▶ Work to be completed
Wherever a line in the data holds the word "dashes", pull that line out.

▶ Data in this exercise
+ + +
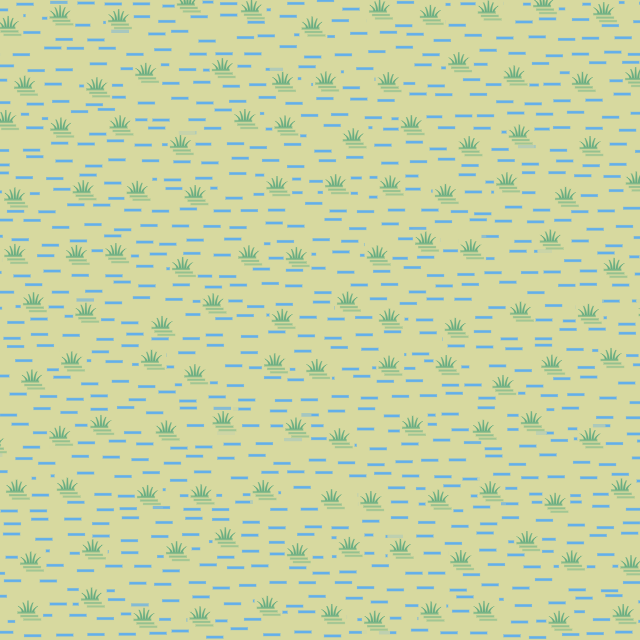
This pattern is drawn by a Shadertoy shader. Its source:

```glsl
// Marsh map pattern: short blue water dashes with scattered green grass tufts.

const vec3 SAND       = vec3(0.845, 0.850, 0.622);
const vec3 WATER      = vec3(0.385, 0.685, 0.920);
const vec3 BLADE      = vec3(0.410, 0.680, 0.510);
const vec3 BAR_DARK   = vec3(0.530, 0.735, 0.545);
const vec3 BAR_LIGHT  = vec3(0.630, 0.775, 0.575);

// All lengths are fractions of the canvas height.
const float SOFTNESS    = 0.0013;
const vec2  DASH_CELL   = vec2(0.0460, 0.0245);
const vec2  DASH_HALF   = vec2(0.0133, 0.0021);
const vec2  DASH_JITTER = vec2(0.0075, 0.0088);
const vec2  TUFT_CELL   = vec2(0.0935, 0.0930);
const vec2  TUFT_JITTER = vec2(0.0225, 0.0240);
const vec2  TUFT_CLEAR  = vec2(0.0220, 0.0195); // half size kept free of dashes
const vec2  TUFT_ORIGIN = vec2(-0.0018, -0.0030);
const float BAR_STEP    = 0.0054;
const vec2  BAR_HALF    = vec2(0.0138, 0.0016);
const float BLADE_GAP   = 0.0040;
const float BLADE_LEAN  = 0.0036;
const float BLADE_HALF  = 0.0019;

float hash(vec2 p) {
    return fract(sin(dot(p, vec2(127.1, 311.7))) * 43758.5453);
}

float cover(float d) {
    float s = max(SOFTNESS, 0.7 / iResolution.y);
    return 1.0 - smoothstep(-s, s, d);
}

float boxDistance(vec2 p, vec2 halfSize) {
    vec2 q = abs(p) - halfSize;
    return length(max(q, 0.0)) + min(max(q.x, q.y), 0.0);
}

// Position relative to the jittered centre of a cell; rows slide at random.
vec2 scatter(vec2 p, vec2 cell, vec2 jitter, float seed) {
    float row = floor(p.y / cell.y);
    p.x += cell.x * (0.5 * row + 0.6 * hash(vec2(row, seed)));
    vec2 id = floor(p / cell);
    vec2 r = vec2(hash(id + seed), hash(id + seed + 41.3)) * 2.0 - 1.0;
    return p - (id + 0.5) * cell - r * jitter;
}

vec2 tuftLocal(vec2 p) {
    return scatter(p, TUFT_CELL, TUFT_JITTER, 7.0);
}

float waterDash(vec2 p) {
    vec2 q = scatter(p, DASH_CELL, DASH_JITTER, 23.0);
    // Test clearance on the dash axis, so dashes are cut only across.
    vec2 t = tuftLocal(vec2(p.x, p.y - q.y));
    float clearance = boxDistance(t, TUFT_CLEAR);
    return cover(max(boxDistance(q, DASH_HALF), -clearance));
}

// Curved blade that tapers from its root to its tip.
float bladeDistance(vec2 p, float side) {
    float height = 0.0180 - 0.0020 * abs(side) - 0.0011 * side * side;
    float t = clamp(p.y / height, 0.0, 1.0);
    float axis = side * (BLADE_GAP + BLADE_LEAN * t * t);
    float dx = abs(p.x - axis) - BLADE_HALF * (1.0 - 0.55 * t);
    return max(dx, max(-p.y, p.y - height));
}

vec3 drawTuft(vec3 color, vec2 p) {
    p -= TUFT_ORIGIN;
    // Ground bars step down to the right and grow paler.
    for (int i = 0; i < 3; i++) {
        float k = float(i);
        vec2 center = vec2(-0.0025 + 0.0046 * k, -0.0005 - BAR_STEP * k);
        vec3 shade = mix(BAR_DARK, BAR_LIGHT, 0.5 * k);
        color = mix(color, shade, cover(boxDistance(p - center, BAR_HALF)));
    }
    // Fan of five blades.
    float d = 1.0;
    for (int i = -2; i <= 2; i++) {
        d = min(d, bladeDistance(p, float(i)));
    }
    return mix(color, BLADE, cover(d));
}

void mainImage(out vec4 fragColor, in vec2 fragCoord) {
    vec2 p = fragCoord / iResolution.y;
    vec3 color = mix(SAND, WATER, waterDash(p));
    color = drawTuft(color, tuftLocal(p));
    fragColor = vec4(color, 1.0);
}
```
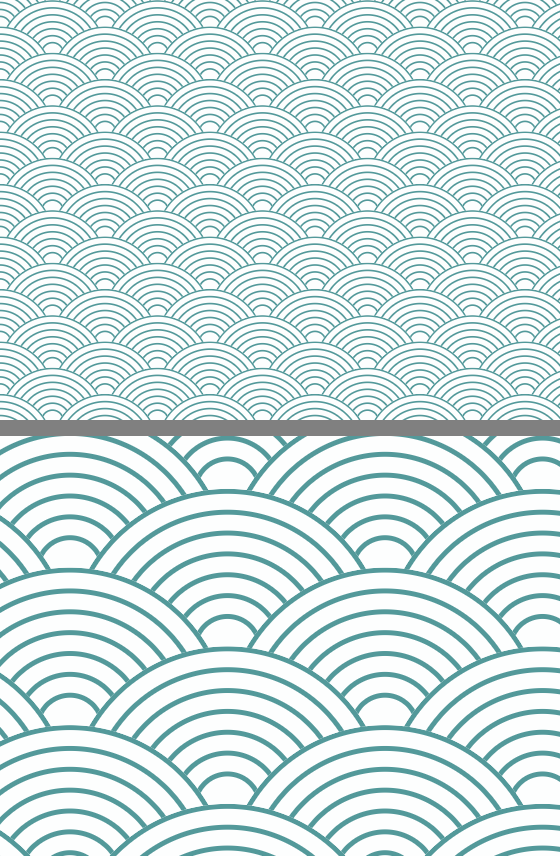
Top: the whole. Bottom: its middle third, enlarged.
This pattern is drawn by a WebGL 1 fragment shader. Its source:

```glsl
precision highp float;
// Seigaiha waves: staggered rows of overlapping scales, each made of concentric line rings.

#define SCALES_DOWN 4.0                  // scale widths in the canvas height
#define ROW_STEP 0.25                    // row spacing, in scale widths
#define ROW_SHIFT -0.009                 // height of the lowest row's crest
#define RADIUS 0.5                       // outer ring, at the line centre
#define RING_GAP 0.0662
#define RING_LAST 6.0                    // index of the innermost ring
#define LINE_WIDTH 0.0157
#define PAPER vec3(0.994, 0.996, 0.996)
#define INK vec3(0.325, 0.600, 0.605)

uniform vec2 u_resolution;

// Antialiased coverage of the region where the signed distance is negative.
float coverage(float dist, float pixel) {
  return clamp(0.5 - dist / pixel, 0.0, 1.0);
}

// Colour of a scale at a given radius from its centre.
vec3 ringColor(float radius, float pixel) {
  float depth = RADIUS - radius;
  float ring = clamp(floor(depth / RING_GAP + 0.5), 0.0, RING_LAST);
  float lineDist = abs(depth - ring * RING_GAP) - 0.5 * LINE_WIDTH;
  return mix(PAPER, INK, coverage(lineDist, pixel));
}

// Offset from the nearest scale centre in a row; odd rows shift by half a width.
vec2 scaleOffset(vec2 p, float row) {
  float stagger = 0.5 * mod(row, 2.0);
  float x = fract(p.x + stagger) - 0.5;
  float centerY = row * ROW_STEP + ROW_SHIFT - RADIUS;
  return vec2(x, p.y - centerY);
}

void main() {
  float pixel = SCALES_DOWN / u_resolution.y;
  vec2 p = gl_FragCoord.xy * pixel;

  // Paint the rows that can reach this point, from back (high) to front (low).
  float frontRow = floor((p.y - ROW_SHIFT) / ROW_STEP);
  vec3 color = PAPER;
  for (int i = 0; i < 4; i++) {
    float radius = length(scaleOffset(p, frontRow + 3.0 - float(i)));
    float inside = coverage(radius - RADIUS - 0.5 * LINE_WIDTH, pixel);
    color = mix(color, ringColor(radius, pixel), inside);
  }

  gl_FragColor = vec4(color, 1.0);
}
```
+ + +
▶ Reply
// Marsh map pattern: short blue water dashes with scattered green grass tufts.
const vec2  TUFT_CLEAR  = vec2(0.0220, 0.0195); // half size kept free of dashes
    // Test clearance on the dash axis, so dashes are cut only across.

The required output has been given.